House prices in many of Australia’s biggest cities have risen dramatically in recent years. In Sydney, they’ve risen 73% over five years, ranking it second only to Hong Kong as the world’s least affordable housing market, according to Demographia.

As in other global cities, such as London and Vancouver, rising property prices are preventing average wage earners from achieving homeownership. In Australia, residential property accounts for 40% to 60% of loans by the major banks, making house prices not just a matter of political discussion, but of financial stability as well.  

What factors have contributed to the boom?

In terms of economics, Australia has undoubtedly been lucky. Our nation notched its 25th consecutive year of economic growth after avoiding significant fallout during the global financial crisis, thanks in part to China’s demand for Aussie minerals.

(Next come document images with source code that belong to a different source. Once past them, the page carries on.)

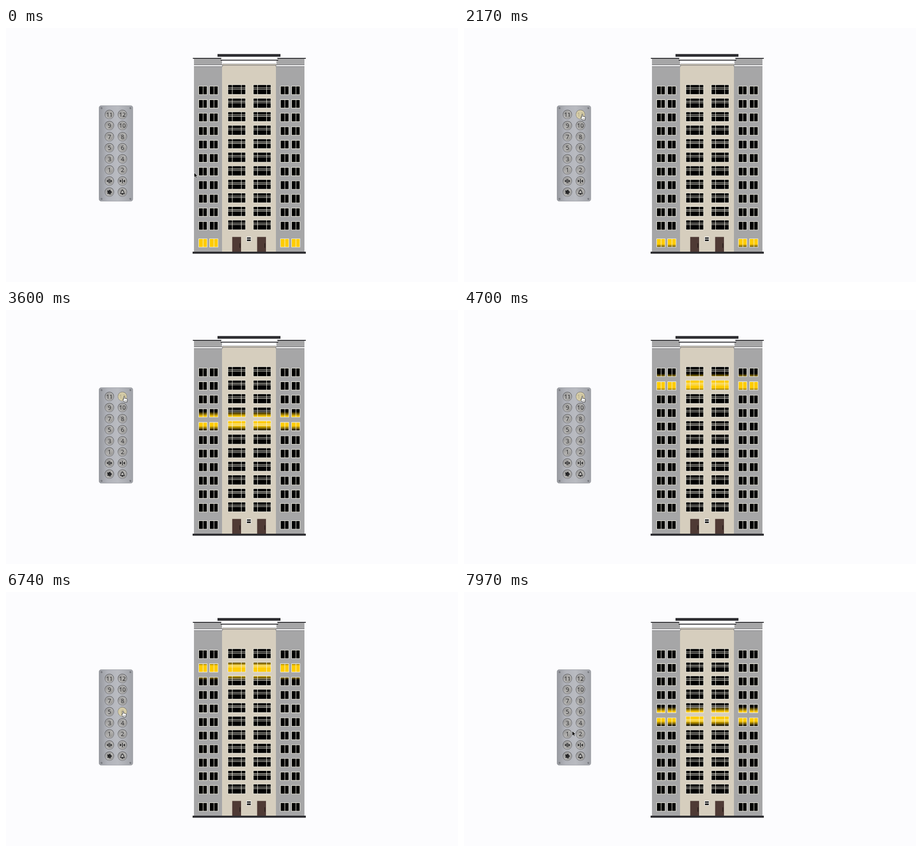
Animation of 998 by 561 pixels, one loop 8000 ms. Source, as an HTML page:

```html
<!DOCTYPE html>
<html lang="en">
<head>
<meta charset="utf-8">
<title>Elevator</title>
<style>
  html, body { margin: 0; width: 100%; height: 100%; overflow: hidden; background: #fcfcfe; }
  svg { display: block; width: 100%; height: 100%; }
  text { font: 13px "Open Sans", "Noto Sans", sans-serif; text-anchor: middle; fill: #202022; letter-spacing: -.3px; }
</style>
</head>
<body>
<svg viewBox="0 0 998 561">
  <defs>
    <linearGradient id="light" gradientUnits="userSpaceOnUse" x1="0" x2="0" y1="-21" y2="21">
      <stop offset="0" stop-color="#fc0" stop-opacity="0"/>
      <stop offset=".25" stop-color="#fc0"/>
      <stop offset=".75" stop-color="#fc0"/>
      <stop offset="1" stop-color="#fc0" stop-opacity="0"/>
    </linearGradient>
    <linearGradient id="steel">
      <stop offset="0" stop-color="#97999f"/>
      <stop offset=".25" stop-color="#b1b3ba"/>
      <stop offset=".55" stop-color="#b9bbc1"/>
      <stop offset="1" stop-color="#a0a2a8"/>
    </linearGradient>
    <linearGradient id="ring" x2="0" y2="1">
      <stop offset="0" stop-color="#4c4c4e"/>
      <stop offset="1" stop-color="#77777a"/>
    </linearGradient>
    <linearGradient id="face" x2="1" y2="1">
      <stop offset="0" stop-color="#8c8c8d"/>
      <stop offset=".5" stop-color="#b3b2b0"/>
      <stop offset="1" stop-color="#8b8a88"/>
    </linearGradient>
  </defs>

  <g id="house">
    <path fill="#a6a6a7" d="M415 67h63v428h-63zM595 67h64v428h-64z"/>
    <path fill="#d6cebe" d="M477 79h119v416H477z"/>
    <path fill="#fff" d="M475 63h125v8H475zM477 72h120v8H477zM415 82h63v3h-63zM596 82h63v3h-63z"/>
    <path fill="none" stroke="#55555a" stroke-width=".8" d="M415 81.5h63v3.500h-63M659 81.500h-63v3.500h63M478 79.500h118M478 82.500h118"/>
    <path fill="#2d2d31" d="M467 57.500h139v6H467zM412.500 66h63v2h-63zM599 66h63v2h-63zM474 70h127v2H474zM412 494h250v4.500H412z"/>
    <path fill="#4f3a35" d="M499.500 461.500H519V494h-19.500zM554.500 461.500H574V494h-19.500z"/>
    <path stroke="#211817" stroke-width="1.500" d="M516.500 475.500v10M571.500 475.500v10"/>
    <path fill="#fff" d="M531 461h10.500v10.500H531z"/>
    <path fill="#111" d="M532 462.500h8.500v3H532zM532 467h8.500v3.500H532z"/>
    <path id="glass" fill="#000"/>
    <path id="glow" fill="url(#light)"/>
    <path id="frames" fill="none" stroke="#f2f0e4" stroke-width="1.100"/>
  </g>

  <g id="panel">
    <rect x="205.500" y="171.500" width="74.500" height="211" rx="4.500" fill="url(#steel)" stroke="#909298" stroke-width=".8"/>
    <g id="screws"/>
    <g id="buttons"/>
  </g>

  <path id="arrow" d="M0 0V10.500L2.500 8.300 4.200 12 6 11.200 4.300 7.600H7.600Z" fill="#000" stroke="#fff" stroke-width=".7"/>
  <g id="hand" fill="#fff" stroke="#111" stroke-width=".8" stroke-linejoin="round">
    <path d="M-1.200 1.200C-1.200-.5 1.100-.5 1.100 1.200V5C1.600 4.200 3 4.400 3.200 5.300 3.800 4.600 5 4.900 5.200 5.900 6 5.400 7 5.800 7 6.900V9.500C7 11 6.200 11.500 6.100 13.200H.4C.2 11.500-2.600 9.800-3.300 7.600-3.500 6.500-2.200 6.400-1.200 7.600Z"/>
    <path fill="none" d="M1.200 9v2.500M3.200 9v2.500M5.100 9v2.500" stroke-width=".5"/>
  </g>
</svg>
<script>
const $ = id => document.getElementById(id);
const LOOP = 8000, RIDE = 4000;
const clamp = x => Math.min(1, Math.max(0, x));
const smooth = x => x * x * (3 - 2 * x);
const mix = (a, b, p) => a + (b - a) * p;

function add(parent, tag, attrs, text) {
  const el = document.createElementNS("http://www.w3.org/2000/svg", tag);
  for (const k in attrs) el.setAttribute(k, attrs[k]);
  if (text) el.textContent = text;
  return parent.appendChild(el);
}

// Windows
let glass = "", frames = "";
function pane(x, y, w, h, cols, rows) {
  const box = `M${x} ${y}h${w}v${h}h${-w}z`;
  glass += box;
  frames += box;
  for (const c of cols) frames += `M${x + c} ${y}v${h}`;
  for (const r of rows) frames += `M${x} ${y + r}h${w}`;
}
for (let i = 0; i < 12; i++) {
  const y = i < 11 ? 128.5 + 29.9 * i : 465.5;
  for (const x of [425.5, 449.5, 606, 630.5]) pane(x, y, 18.5, 18.5, [9.7], []);
  if (i < 11) for (const x of [490, 546]) pane(x, y - 3.2, 39, 21.5, [9.5, 29.5], [6.7, 10]);
}
$("glass").setAttribute("d", glass);
$("glow").setAttribute("d", glass);
$("frames").setAttribute("d", frames);

// Elevator panel
for (const x of [211, 274.5]) for (const y of [177, 377.5]) {
  add($("screws"), "circle", { cx: x, cy: y, r: 1.9, fill: "#66686e" });
  add($("screws"), "path", { d: `M${x - 1.2} ${y + .8}l2.4 -1.6`, stroke: "#c4c5ca", "stroke-width": .6 });
}

const icons = {
  open: "M-1.700-4.500h1.200v9h-1.200zM.5-4.500h1.200v9H.5zM-2.700-3v6L-6 0zM2.700-3v6L6 0z",
  close: "M-.7-4.800H.7v9.600H-.7zM-5.500-3v6L-1.800 0zM5.500-3v6L1.800 0z",
  bell: "M-4.300 3.200C-2.600 1.500-3.500-3.600-.7-4.200-.7-5.500.7-5.500.7-4.200 3.500-3.600 2.600 1.500 4.300 3.200ZM-1.200 4.200H1.200L0 5.300Z"
};
const blade = "M0 0C-2.600-1-2.800-4.800.2-5.200 2.500-5 2.200-3.200.9-2.600Z";

function drawIcon(g, name) {
  if (name === "fan") {
    for (let a = 15; a < 360; a += 72) add(g, "path", { d: blade, fill: "#18181a", transform: `rotate(${a})` });
  } else if (name === "bell") {
    add(g, "path", { d: icons.bell, fill: "none", stroke: "#18181a", "stroke-width": 1.2 });
  } else add(g, "path", { d: icons[name], fill: "#18181a" });
}

const labels = ["11", "12", "9", "10", "7", "8", "5", "6", "3", "4", "1", "2", "open", "close", "fan", "bell"];
const buttons = labels.map((label, i) => {
  const x = i % 2 ? 257 : 228.3, y = 191 + 24.5 * (i >> 1);
  const g = add($("buttons"), "g", { transform: `translate(${x} ${y})` });
  add(g, "circle", { r: 10.3, fill: "url(#ring)" });
  add(g, "circle", { r: 9.2, fill: "#c9c9ca" });
  add(g, "circle", { r: 8.4, fill: "url(#face)" });
  if (+label) add(g, "text", { y: 4.7 }, label);
  else drawIcon(g, label);
  const lit = add(g, "circle", { r: 9.8, fill: "#e6d9a8", opacity: 0 });
  return { x, y, lit };
});

// Cursor stops: start, end, x, y
const home = [415.5, 319.5];
const moves = [[60, 960, 261, 190.5], [5150, 5850, 258.5, 263], [7000, 7750, 239, 307]];
function cursor(t) {
  let [x, y] = home;
  for (const [a, b, tx, ty] of moves) {
    const p = smooth(clamp((t - a) / (b - a)));
    x = mix(x, tx, p);
    y = mix(y, ty, p);
  }
  return [x, y];
}
const over = (b, [x, y]) => Math.hypot(x - b.x, y - b.y) < 10;

// cubic-bezier(.25, .1, .25, 1)
function ease(x) {
  let lo = 0, hi = 1;
  for (let i = 0; i < 24; i++) {
    const s = (lo + hi) / 2;
    if (.75 * s * (1 - s) + s * s * s < x) lo = s; else hi = s;
  }
  return .3 * lo * (1 - lo) ** 2 + 3 * lo * lo * (1 - lo) + lo ** 3;
}

const rides = [[2010, 137], [6110, 317]];
function lightY(t) {
  let y = 475;
  for (const [start, to] of rides) y = mix(y, to, ease(clamp((t - start) / RIDE)));
  return y;
}

const FADE = 400, STEPS = 25;
function draw(t) {
  $("light").setAttribute("gradientTransform", `translate(0 ${lightY(t).toFixed(2)})`);

  // Averaging recent hover states gives a linear fade in and out
  const trail = Array.from({ length: STEPS }, (_, i) => cursor(t - i * FADE / STEPS));
  for (const b of buttons) {
    const level = trail.filter(p => over(b, p)).length / STEPS;
    b.lit.setAttribute("opacity", (level * .72).toFixed(3));
  }

  const pos = trail[0], pointing = buttons.some(b => over(b, pos));
  for (const id of ["arrow", "hand"]) {
    $(id).setAttribute("transform", `translate(${pos[0].toFixed(2)} ${pos[1].toFixed(2)})`);
    $(id).setAttribute("visibility", (id === "hand") === pointing ? "visible" : "hidden");
  }
}

const begin = performance.now();
function tick() {
  draw((performance.now() - begin) % LOOP);
  requestAnimationFrame(tick);
}
tick();
</script>
</body>
</html>
```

Also, Australia’s immigration system favours working-age skilled migrants who’ve brought in wealth from offshore sources. When current record low interest rates are factored in, it’s easy to understand why there’s such a strong appetite for property, particularly in the southeastern capitals.

While there’s clearly a strong demand for Aussie property from Asia-Pacific investors, their overall market impact probably isn’t as extreme as some pundits attest. While there are no hard statistics, the ATO has concluded that only a small proportion of housing price growth is attributable to foreign demand.

On the domestic front, the demand for housing is on the upswing because the average number of people living in each household has dropped. Property has also become a popular and more accessible asset class, with baby boomers and other affluent investors snapping up buy-to-let properties, encouraged by negative gearing.

How have regulators responded?  

The Australian Prudential Regulation Authority (APRA) has capped annual growth of lending to investors at 10%, threatening banks with higher capital requirements if they breach this limit. In a separate move, the major banks have nearly stopped lending to borrowers dependent on offshore income.

Banks have also reduced the amount of high loan-to-value lending and mortgages requiring less strict documentation.   

The country has a two-speed property market

On one end, Sydney and Melbourne have experienced virtually non-stop price growth for nearly five years. On the other end, prices are flat or falling in Perth and Queensland, and mortgage arrears are picking up.

Meanwhile, in inner-city Melbourne, Brisbane, and Adelaide, there’s been a rush to build high-rise apartments, prompting the Reserve Bank to warn of the risks associated with localised oversupply. Such risks have intensified amid Beijing’s clampdown on money exiting China, raising concerns that some deals for properties awaiting construction might collapse.